We were glad to stay on Giudecca island as we wouldn’t have thought of visiting it otherwise. Walking along its wide and quiet bank is a lovely walk with a beautiful view.
We avoided the Piazza San Marco at all costs during the day and actually went to see it early morning the next, when it was still quiet. I think it’s when you really get to appreciate it as you’re not stuck elbow to elbow with other tourists, or getting hit in the head by selfie-sticks.
We explored the rest of the island and walked in cute shops, including hand crafted mask shops. Don’t get a cheap, tacky Venetian mask, please… If you’re going to get one, get a hand crafted and elegant one. We had found a shop on Campo San Provolo. Masks are a bit pricey of course, if they’re authentic, but I would much rather buy a 30€ Venetian mask than spend 80€ on a gondola ride.
You also need to take a ferry to Murano island, it’s 15min away from Venezia and it is very cute. Buildings are less tall, and already more colourful. The island is known for its beautiful handcrafted glass and you can even visit glass factories. But if you’re only there for a short time you can just walk in a shop that offers demonstrations, and it’s free! Careful: no photos of filming allowed.
After Murano, you could choose to go back to Venezia, but why would you when you could hop on another ferry for just 25min and head to Burano! I’ve already done a post about it, so check it out, but make sure you try Essi buranelli when you’re there!
Being a foodie, there is nothing I hate more than falling in a tourist trap and eating at an unauthentic and overpriced restaurant. Especially when you have very little time to visit a place, you want to make sure that you appreciate every bit of it, and obviously that includes food.
I had done a fair amount of research and had asked friends to know what to avoid so I had everything covered for me and my friends.
Keep away from:
-restaurants which have their menu in several languages
-gelaterias which have strange colour gelato and where the ice cream is piled
-restaurants that have pictures of the food outside
What you’re looking for:
-a place which has good reviews IN ITALIAN online / a place where locals go and seem good friends with the waiters,managers or owners of the restaurant

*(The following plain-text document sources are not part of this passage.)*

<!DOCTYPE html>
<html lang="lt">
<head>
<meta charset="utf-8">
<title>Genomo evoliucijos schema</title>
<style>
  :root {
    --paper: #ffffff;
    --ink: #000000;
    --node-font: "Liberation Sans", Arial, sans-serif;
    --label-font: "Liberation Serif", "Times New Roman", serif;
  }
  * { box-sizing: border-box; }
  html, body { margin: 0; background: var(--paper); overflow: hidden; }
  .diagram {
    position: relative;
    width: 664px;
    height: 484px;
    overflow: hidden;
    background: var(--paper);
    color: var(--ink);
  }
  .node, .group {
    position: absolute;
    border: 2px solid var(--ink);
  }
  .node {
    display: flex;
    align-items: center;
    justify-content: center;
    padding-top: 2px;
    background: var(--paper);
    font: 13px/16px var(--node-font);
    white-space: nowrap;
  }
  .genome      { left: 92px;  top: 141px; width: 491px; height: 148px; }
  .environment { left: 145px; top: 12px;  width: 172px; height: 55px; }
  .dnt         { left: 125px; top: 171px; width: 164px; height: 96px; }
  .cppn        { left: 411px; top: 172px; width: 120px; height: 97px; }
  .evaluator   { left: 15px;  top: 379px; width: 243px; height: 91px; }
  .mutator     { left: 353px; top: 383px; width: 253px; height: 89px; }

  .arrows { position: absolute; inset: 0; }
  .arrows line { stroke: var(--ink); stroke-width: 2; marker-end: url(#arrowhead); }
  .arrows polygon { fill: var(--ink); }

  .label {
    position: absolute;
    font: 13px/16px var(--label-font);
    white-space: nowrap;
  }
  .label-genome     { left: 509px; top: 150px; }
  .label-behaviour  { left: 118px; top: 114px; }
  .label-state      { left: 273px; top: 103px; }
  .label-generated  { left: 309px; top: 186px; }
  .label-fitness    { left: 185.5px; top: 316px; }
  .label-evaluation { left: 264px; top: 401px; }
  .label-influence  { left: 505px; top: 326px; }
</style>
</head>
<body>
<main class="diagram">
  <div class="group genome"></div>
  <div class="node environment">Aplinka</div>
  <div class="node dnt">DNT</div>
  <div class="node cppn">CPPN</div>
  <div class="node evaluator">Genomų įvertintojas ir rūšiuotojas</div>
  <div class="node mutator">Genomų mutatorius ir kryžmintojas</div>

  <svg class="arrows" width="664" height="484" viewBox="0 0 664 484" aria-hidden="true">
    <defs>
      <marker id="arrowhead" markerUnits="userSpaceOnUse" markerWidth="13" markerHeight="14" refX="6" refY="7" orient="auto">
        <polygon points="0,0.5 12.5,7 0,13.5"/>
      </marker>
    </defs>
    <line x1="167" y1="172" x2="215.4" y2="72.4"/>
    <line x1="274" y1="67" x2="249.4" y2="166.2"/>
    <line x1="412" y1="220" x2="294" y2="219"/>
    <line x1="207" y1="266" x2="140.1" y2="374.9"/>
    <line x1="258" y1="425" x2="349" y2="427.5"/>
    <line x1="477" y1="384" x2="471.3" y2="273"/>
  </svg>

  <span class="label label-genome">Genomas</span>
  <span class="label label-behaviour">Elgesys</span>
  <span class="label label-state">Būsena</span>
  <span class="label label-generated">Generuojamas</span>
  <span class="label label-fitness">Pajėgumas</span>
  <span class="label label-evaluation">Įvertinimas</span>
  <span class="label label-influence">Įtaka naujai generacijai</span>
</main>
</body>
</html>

-a place where the prices aren’t ridiculous (local restaurants are really affordable so you should never have to pay over 10€ for a plate of pasta)
On our last day, after getting lost in the maze of Venice, we found the Trattoria dalla Marisa. We were surrounded by locals (although the occasional American tourist who can’t even say “si” instead of “yes” will always be around…).
The place is specialised in local Venetian cuisine, which means they serve a lot of seafood. As we showed up at the end of the service, we only got the primo and all went for ragù pasta (bolognese). It was simple, yet perfect. I make a great bolognese, but this one was obviously better, probably because they don’t use 5% fat beef mince. The grease was definitely there but we felt no shame or guilt gobbling our pasta.
On the sweet side, I recommend trying out local pastries from Pasticcerias, the Essi in Burano, and if you’re going to get gelato, I hear Genateria Nico is great.
Aperetivo and Dinner:
I had read that you can’t do Venice unless you try CICHETTI: the Venetian version of tapas. We went to Al Timon and got Aperol with a selection of cichetti.
Cichetti: 1€ each.
My favourite cichetti: Arancini of course, athough I also loved the roasted potato sticks. I tried baccalà for the first time, and although I’m not your number 1 pescetarian, I really liked it!
We then stayed for dinner and enjoyed some delicious gnochetti and duck brought by a charming waiter.
I hope these tips will help you plan your stay if you ever visit Venice, and I would love to know about your experience of the city on water so share it in the comments below!!
And here’s a cheeky youtube VLOG of our stay in Venice: